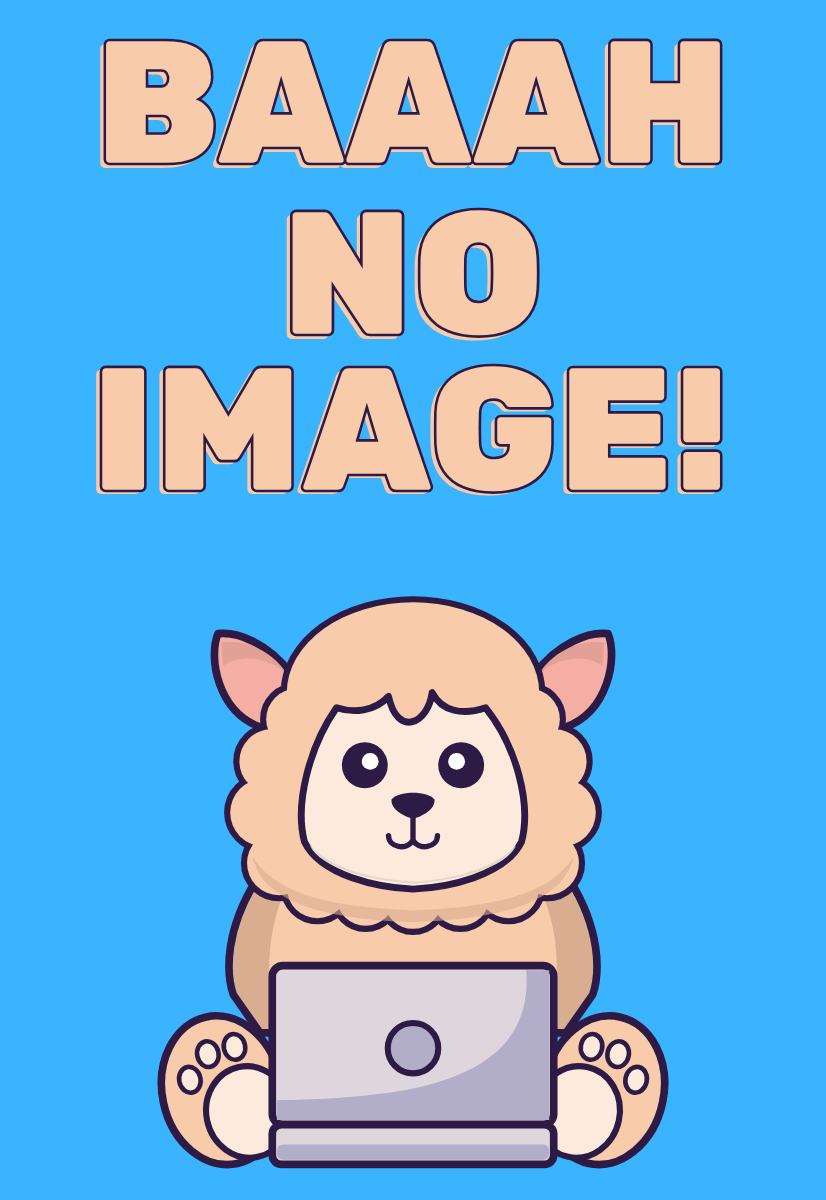
<!DOCTYPE html>
<html lang="en">
<head>
<meta charset="utf-8">
<title>Baaah No Image</title>
<link rel="stylesheet" href="https://fonts.googleapis.com/css2?family=Rubik:wght@900&display=swap">
<style>
  :root {
    --sky: #3AB4FF;
    --peach: #F8CBAA;
    --peach-shade: #D9AE90;
    --cream: #FCEBDD;
    --cream-shade: #E6D6C9;
    --ink: #2E1B45;
    --ear-pink: #F4AEA3;
    --ear-shade: #E3A097;
    --laptop: #DFD6DD;
    --laptop-shade: #B2ADC8;
    --white: #FFFFFF;
  }
  html, body { margin: 0; padding: 0; overflow: hidden; background: var(--sky); }
  .poster { display: block; width: 826px; height: 1200px; background: var(--sky); }
  .headline {
    font-family: "Rubik", sans-serif;
    font-weight: 900;
    font-size: 232px;
    text-anchor: middle;
  }
  .headline-offset { fill: var(--peach); }
  .headline-face { fill: var(--peach); stroke: var(--ink); stroke-width: 3.5; paint-order: normal; }
  .ink-line { fill: none; stroke: var(--ink); stroke-linecap: round; stroke-linejoin: round; }
</style>
</head>
<body>
<svg class="poster" viewBox="0 0 1080 1568" width="826" height="1200" role="img" aria-label="Baaah no image! A sheep typing on a laptop">
  <defs>
    <g id="wool-shape">
      <ellipse cx="540" cy="905" rx="165" ry="118"/>
      <ellipse cx="540" cy="1045" rx="195" ry="140"/>
      <circle cx="388" cy="940" r="40"/>
      <circle cx="355" cy="995" r="42"/>
      <circle cx="345" cy="1062" r="44"/>
      <circle cx="365" cy="1128" r="42"/>
      <circle cx="415" cy="1160" r="40"/>
      <circle cx="478" cy="1172" r="38"/>
      <circle cx="540" cy="1176" r="38"/>
      <circle cx="602" cy="1172" r="38"/>
      <circle cx="665" cy="1160" r="40"/>
      <circle cx="715" cy="1128" r="42"/>
      <circle cx="735" cy="1062" r="44"/>
      <circle cx="725" cy="995" r="42"/>
      <circle cx="692" cy="940" r="40"/>
    </g>
    <g id="paw">
      <ellipse cx="0" cy="0" rx="78" ry="98" fill="var(--peach)" stroke="var(--ink)" stroke-width="10"/>
      <ellipse cx="28" cy="35" rx="55" ry="60" fill="var(--cream)" stroke="var(--ink)" stroke-width="8"/>
      <ellipse cx="-38" cy="-22" rx="14" ry="17" fill="var(--cream)" stroke="var(--ink)" stroke-width="6"/>
      <ellipse cx="-8" cy="-50" rx="14" ry="17" fill="var(--cream)" stroke="var(--ink)" stroke-width="6"/>
      <ellipse cx="28" cy="-52" rx="14" ry="17" fill="var(--cream)" stroke="var(--ink)" stroke-width="6"/>
    </g>
    <g id="ear">
      <path d="M380,880 C350,840 310,825 285,828 C272,860 285,930 340,950 C360,955 375,930 380,880 Z" fill="var(--ear-pink)" stroke="var(--ink)" stroke-width="10" stroke-linejoin="round"/>
      <path d="M290,840 C320,835 355,850 375,880 C360,865 320,850 292,870 Z" fill="var(--ear-shade)"/>
    </g>
  </defs>

  <g class="headline" aria-label="Baaah no image!">
    <text class="headline-offset" x="534" y="219" textLength="830" lengthAdjust="spacingAndGlyphs">BAAAH</text>
    <text class="headline-face" x="540" y="214" textLength="830" lengthAdjust="spacingAndGlyphs">BAAAH</text>
    <text class="headline-offset" x="534" y="443">NO</text>
    <text class="headline-face" x="540" y="438">NO</text>
    <text class="headline-offset" x="531" y="646" textLength="835" lengthAdjust="spacingAndGlyphs">IMAGE!</text>
    <text class="headline-face" x="537" y="641" textLength="835" lengthAdjust="spacingAndGlyphs">IMAGE!</text>
  </g>

  <g class="sheep">
    <use href="#ear"/>
    <use href="#ear" transform="translate(1080,0) scale(-1,1)"/>

    <path class="sheep-body" d="M335,1150 C295,1215 295,1270 305,1300 L340,1350 L740,1350 L775,1300 C785,1270 785,1215 745,1150 Z" fill="var(--peach-shade)" stroke="var(--ink)" stroke-width="10" stroke-linejoin="round"/>
    <path d="M370,1170 C345,1230 350,1300 360,1340 L720,1340 C730,1300 735,1230 710,1170 Z" fill="var(--peach)"/>

    <use href="#paw" transform="translate(290,1425) rotate(-12)"/>
    <use href="#paw" transform="translate(790,1425) scale(-1,1) rotate(-12)"/>

    <use href="#wool-shape" fill="var(--ink)" stroke="var(--ink)" stroke-width="16"/>
    <use href="#wool-shape" fill="var(--peach)"/>
    <path d="M330,1120 C360,1165 420,1185 540,1190 C660,1185 720,1165 750,1120 C740,1160 700,1200 540,1205 C380,1200 340,1160 330,1120 Z" fill="var(--peach-shade)" opacity="0.6"/>

    <path class="sheep-face" d="M440,925 C405,975 385,1050 398,1100 C420,1145 495,1160 540,1162 C585,1160 660,1145 682,1100 C695,1050 675,975 635,925 C605,935 578,930 565,905 C560,945 520,965 508,910 C490,930 462,932 440,925 Z" fill="var(--cream)" stroke="var(--ink)" stroke-width="9" stroke-linejoin="round"/>
    <path d="M405,1105 C440,1140 500,1150 540,1152 C580,1150 640,1140 675,1105 C660,1135 600,1150 540,1155 C480,1150 420,1135 405,1105 Z" fill="var(--cream-shade)"/>

    <circle cx="477" cy="1000" r="30" fill="var(--ink)"/>
    <circle cx="484" cy="995" r="11" fill="var(--white)"/>
    <circle cx="603" cy="1000" r="30" fill="var(--ink)"/>
    <circle cx="597" cy="995" r="11" fill="var(--white)"/>

    <path class="sheep-nose" d="M512,1045 C520,1033 560,1033 568,1045 C570,1058 550,1068 540,1070 C530,1068 510,1058 512,1045 Z" fill="var(--ink)"/>
    <path class="ink-line" d="M540,1068 L540,1100 M508,1092 C508,1108 532,1112 540,1098 C548,1112 572,1108 572,1092" stroke-width="7"/>

    <g class="laptop">
      <rect x="356" y="1262" width="368" height="208" rx="14" fill="var(--laptop)" stroke="var(--ink)" stroke-width="10"/>
      <path d="M688,1268 L718,1268 L718,1464 L362,1464 L362,1438 C520,1435 700,1420 688,1268 Z" fill="var(--laptop-shade)"/>
      <circle cx="540" cy="1370" r="33" fill="var(--laptop-shade)" stroke="var(--ink)" stroke-width="8"/>
      <rect x="356" y="1470" width="368" height="52" rx="12" fill="var(--laptop)" stroke="var(--ink)" stroke-width="10"/>
      <rect x="362" y="1496" width="356" height="20" rx="8" fill="var(--laptop-shade)"/>
    </g>
  </g>
</svg>
</body>
</html>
·····
> **WHAT YOU WILL DO**
The expected answer is a number and nothing else: how many lines above include the word "laptop".

> **ANSWER BELOW**
9